“The census worker who is knocking on your door will have a full badge and an ID number,” Johnson said. “So if you were worried about that, you can call and verify that information. They should also have a bag that says U.S. Census.”
The U.S. Census is encouraging its workers to take their interview to the front yard where six feet of distance can be maintained. If a person claiming to be a census worker asks to step into your home, that may be a red flag.
“If you don’t feel comfortable answering your door, you may also complete that survey online,” Johnson said.
Some of the information census takers request is personal. But the Census Bureau states that they will never ask for your full social security number, request monetary donations or inquire about anything on behalf of a political party.
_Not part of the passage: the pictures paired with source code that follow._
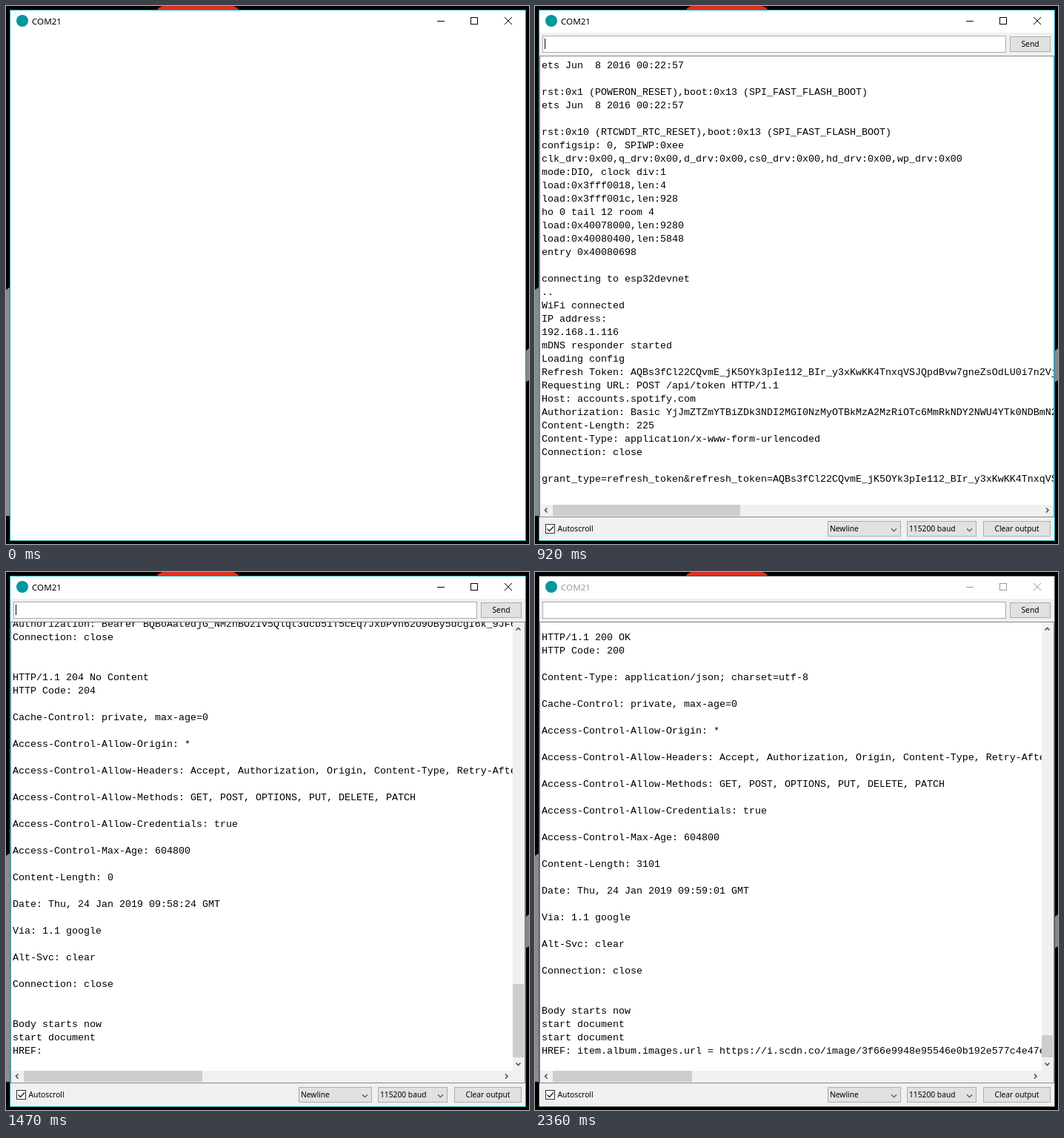
An HTML page with a canvas that plays this animation: 706 by 726 pixels, repeating every 2650 ms.

```html
<!DOCTYPE html>
<html lang="en">
<head>
<meta charset="utf-8">
<title>Serial monitor</title>
<style>
html, body { margin: 0; width: 100%; height: 100%; overflow: hidden; background: #000; }
canvas { display: block; }
</style>
</head>
<body>
<canvas id="stage" width="706" height="726"></canvas>
<script>
const ctx = document.getElementById('stage').getContext('2d', { alpha: false });
const LOOP = 2650;
const ROW = 18;
const VIEW = { left: 7, top: 68, right: 700, bottom: 689, bar: 16 };
const MONO = '13.333px "Liberation Mono", "Courier New", monospace';
const UI = '10.25px "Noto Sans", "Open Sans", sans-serif';
const TITLE = '11.6px "Noto Sans", "Open Sans", sans-serif';

// ---- Serial log ----
const refreshToken = 'AQBs3fCl22CQvmE_jK5OYk3pIe112_BIr_y3xKwKK4TnxqVSJQpdBvw7gneZsOdLU0i7n2Vj';
const accessToken = 'BQBoAatedjG_NMzhBOzIv5Qlqt3dcb5iT5cEq7JxbPvh62U9OBy5dcgI6k_9JF6';
const log = [
  'ets Jun  8 2016 00:22:57', '',
  'rst:0x1 (POWERON_RESET),boot:0x13 (SPI_FAST_FLASH_BOOT)',
  'ets Jun  8 2016 00:22:57', '',
  'rst:0x10 (RTCWDT_RTC_RESET),boot:0x13 (SPI_FAST_FLASH_BOOT)',
  'configsip: 0, SPIWP:0xee',
  'clk_drv:0x00,q_drv:0x00,d_drv:0x00,cs0_drv:0x00,hd_drv:0x00,wp_drv:0x00',
  'mode:DIO, clock div:1',
  'load:0x3fff0018,len:4',
  'load:0x3fff001c,len:928',
  'ho 0 tail 12 room 4',
  'load:0x40078000,len:9280',
  'load:0x40080400,len:5848',
  'entry 0x40080698', '',
  'connecting to esp32devnet',
  '..',
  'WiFi connected',
  'IP address:',
  '192.168.1.116',
  'mDNS responder started',
  'Loading config',
  'Refresh Token: ' + refreshToken,
  'Requesting URL: POST /api/token HTTP/1.1',
  'Host: accounts.spotify.com',
  'Authorization: Basic YjJmZTZmYTBiZDk3NDI2MGI0NzMyOTBkMzA2MzRiOTc6MmRkNDY2NWU4YTk0NDBmN2',
  'Content-Length: 225',
  'Content-Type: application/x-www-form-urlencoded',
  'Connection: close', '',
  'grant_type=refresh_token&refresh_token=' + refreshToken, ''
];

const stamp = s =>
  `Date: Thu, 24 Jan 2019 09:${58 + Math.floor(s / 60)}:${String(s % 60).padStart(2, '0')} GMT`;
const routing = ['Via: 1.1 google', 'Alt-Svc: clear', 'Connection: close'];
const cacheRule = 'Cache-Control: private, max-age=0';

function addResponse(status, headers, body) {
  log.push('HTTP/1.1 ' + status, 'HTTP Code: ' + parseInt(status), '');
  for (const header of headers) log.push(header, '');
  log.push('', 'Body starts now', 'start document', ...body);
}

addResponse('200 OK', ['Content-Type: application/json', cacheRule, stamp(12), ...routing],
  ['HREF: access_token = ' + accessToken, 'Token refreshed', '']);

const POLLS = 16, FIRST_TRACK = 9;
const asked = [], answered = [];
for (let i = 0; i < POLLS; i++) {
  const playing = i >= FIRST_TRACK;
  log.push('Requesting URL: GET /v1/me/player/currently-playing HTTP/1.1', 'Host: api.spotify.com',
    'Authorization: Bearer ' + accessToken, 'Connection: close', '', '');
  asked.push(log.length);
  addResponse(playing ? '200 OK' : '204 No Content', [
    ...(playing ? ['Content-Type: application/json; charset=utf-8'] : []),
    cacheRule,
    'Access-Control-Allow-Origin: *',
    'Access-Control-Allow-Headers: Accept, Authorization, Origin, Content-Type, Retry-After',
    'Access-Control-Allow-Methods: GET, POST, OPTIONS, PUT, DELETE, PATCH',
    'Access-Control-Allow-Credentials: true',
    'Access-Control-Max-Age: 604800',
    'Content-Length: ' + (playing ? (i < POLLS - 1 ? 3100 : 3101) : 0),
    stamp(15 + 3 * i + (i > 5 ? 1 : 0)),
    ...routing
  ], playing
    ? ['start document', 'HREF: item.album.images.url = https://i.scdn.co/image/3f66e9948e95546e0b192e577c4e47e']
    : ['HREF:']);
  answered.push(log.length);
}

// ---- Timeline: [start ms, printed lines, caret shown] ----
const steps = [
  [100, 0, 0], [150, 0, 1], [200, 3, 1], [270, 3, 0], [340, 15, 0], [370, 15, 1],
  [420, 15, 0], [460, 17, 0], [510, 17, 1], [550, 18, 1], [600, 21, 0],
  [640, 21, 1], [700, 23, 1], [760, 23, 0], [820, 24, 0], [870, 32, 0], [920, 32, 1],
  [940, 32, 0], [1030, 54, 0], [1110, asked[0], 1],
  [1210, answered[0], 1], [1230, asked[1], 1], [1290, answered[1], 0], [1320, asked[2], 0],
  [1380, answered[2], 1], [1400, asked[3], 1], [1470, answered[3], 1], [1490, asked[4], 0],
  [1600, answered[6], 1], [1730, answered[8], 0],
  [1790, answered[10], 0], [1890, answered[12], 0], [1990, answered[14], 0],
  [2260, asked[15], 0], [2360, answered[15], 0]
];
const BLUR_AT = 1730;

// ---- Drawing helpers ----
function rect(x, y, w, h, fill) {
  ctx.fillStyle = fill;
  ctx.fillRect(x, y, w, h);
}
function box(x, y, w, h, fill, edge) {
  rect(x, y, w, h, edge);
  rect(x + 1, y + 1, w - 2, h - 2, fill);
}
function poly(points, fill) {
  ctx.fillStyle = fill;
  ctx.beginPath();
  points.forEach(([x, y]) => ctx.lineTo(x, y));
  ctx.fill();
}
function line(points, color, width = 1) {
  ctx.strokeStyle = color;
  ctx.lineWidth = width;
  ctx.beginPath();
  points.forEach(([x, y]) => ctx.lineTo(x, y));
  ctx.stroke();
}
function text(str, x, y, font, color = '#000', align = 'left') {
  ctx.font = font;
  ctx.fillStyle = color;
  ctx.textAlign = align;
  ctx.fillText(str, x, y);
}
// Arrow head centred on x, y and pointing along dx, dy.
function chevron(x, y, dx, dy, size = 3, width = 1.6) {
  const tip = size / 2;
  line([
    [x - dx * tip - dy * size, y - dy * tip - dx * size],
    [x + dx * tip, y + dy * tip],
    [x - dx * tip + dy * size, y - dy * tip + dx * size]
  ], '#505050', width);
}
function button(x, y, w, h, label) {
  box(x, y, w, h, '#e1e1e1', '#adadad');
  text(label, x + w / 2, y + h / 2 + 3.5, UI, '#000', 'center');
}
function combo(x, w, label) {
  box(x, 695, w, 21, '#e1e1e1', '#adadad');
  text(label, x + 3, 709, UI);
  chevron(x + w - 9.5, 707, 0, 1, 3.5, 1.1);
}

// ---- Scene parts ----
function drawDesktop() {
  rect(0, 0, 706, 726, '#000');
  poly([[203, 6], [206, 2.5], [211, 0], [307, 0], [312, 2.5], [315, 6]], '#dc2f23');
  poly([[0, 383], [6, 379], [6, 688], [0, 688]], '#8e888a');
  poly([[701, 466], [706, 462], [706, 505], [701, 508]], '#868686');
}

function drawWindow(active) {
  const ink = active ? '#000' : '#999';
  box(5, 5, 697, 717, '#fff', active ? '#18a0b4' : '#555');
  ctx.fillStyle = '#00979c';
  ctx.beginPath();
  ctx.arc(22, 20, 8, 0, Math.PI * 2);
  ctx.fill();
  text('COM21', 35, 25, TITLE, ink);
  rect(582, 20, 10, 1, ink);
  box(627, 15, 10, 10, '#fff', ink);
  line([[673, 15], [683, 25]], ink);
  line([[683, 15], [673, 25]], ink);
}

function drawControls(caret) {
  rect(6, 36, 695, 685, '#f0f0f0');
  box(10, 40, 626, 23, '#fff', '#abadb3');
  if (caret) rect(13, 44, 1, 14, '#000');
  button(641, 41, 55, 21, 'Send');
  box(6, 67, 695, 623, '#fff', '#828790');
  box(14, 699, 13, 13, '#fff', '#333');
  line([[16.5, 705.5], [19.5, 708.5], [25, 702.5]], '#222', 1.3);
  text('Autoscroll', 30.5, 709, UI);
  combo(395, 99, 'Newline');
  combo(502, 94, '115200 baud');
  button(605, 695, 91, 21, 'Clear output');
}

function contentWidth(count) {
  if (count >= answered[FIRST_TRACK]) return 2315;
  return count >= 32 ? 1806 : count >= 24 ? 1190 : 0;
}

function drawLog(count) {
  const scroll = Math.max(0, count * ROW - 584);
  const width = contentWidth(count);
  const right = VIEW.right - (scroll ? VIEW.bar : 0);
  const bottom = VIEW.bottom - (width ? VIEW.bar : 0);

  ctx.save();
  ctx.beginPath();
  ctx.rect(VIEW.left, VIEW.top, right - VIEW.left, bottom - VIEW.top);
  ctx.clip();
  for (let i = Math.max(0, Math.floor(scroll / ROW) - 1); i < count; i++) {
    text(log[i], 9, 84 + i * ROW - scroll, MONO);
  }
  ctx.restore();

  if (width) {
    rect(VIEW.left, bottom, VIEW.right - VIEW.left, VIEW.bar, '#f0f0f0');
    const track = right - 17 - 24;
    rect(24, bottom, Math.round(track * (right - VIEW.left) / width), 15, '#cdcdcd');
    chevron(15, bottom + 7.5, -1, 0);
    chevron(right - 8.5, bottom + 7.5, 1, 0);
  }
  if (scroll) {
    rect(right, VIEW.top, VIEW.bar, bottom - VIEW.top, '#f0f0f0');
    const thumb = Math.round(570 * 604 / (count * ROW));
    rect(right, 655 - thumb, 15, thumb, '#cdcdcd');
    chevron(right + 7.5, 77, 0, -1);
    chevron(right + 7.5, 664, 0, 1);
  }
}

function render(time) {
  const step = steps.filter(([start]) => start <= time).pop();
  drawDesktop();
  drawWindow(time < BLUR_AT);
  if (!step) return;
  const [, count, caret] = step;
  drawControls(caret);
  drawLog(count);
}

const began = performance.now();
function tick() {
  render((performance.now() - began) % LOOP);
  requestAnimationFrame(tick);
}
tick();
</script>
</body>
</html>
```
Most importantly, census takers will not request your full bank or credit account numbers.
Here are some BBB tips to help you safely participate in the census:
Verify the identity of those knocking on the door. Check to make sure that they have a valid ID badge with their photograph, a U.S. Department of Commerce watermark and an expiration date. Also, this year, representatives will be wearing a mask and requesting to do the interviews outside to accommodate health concerns.
If you receive an email requesting your information, the Census Bureau has made it clear official Census Bureau emails will be sent from email@example.com. If you receive an email from another address, it's best to delete and then disregard it.
When receiving a phone call from someone claiming they are with the census, make sure you have verified their identity through the official Census Bureau website. Do not provide any personal information until that verification has been made.
Confirm the legitimacy of any census-related mailings you receive by comparing information here.
It's imperative to protect your personal information. You can view more tips on safeguarding your data here.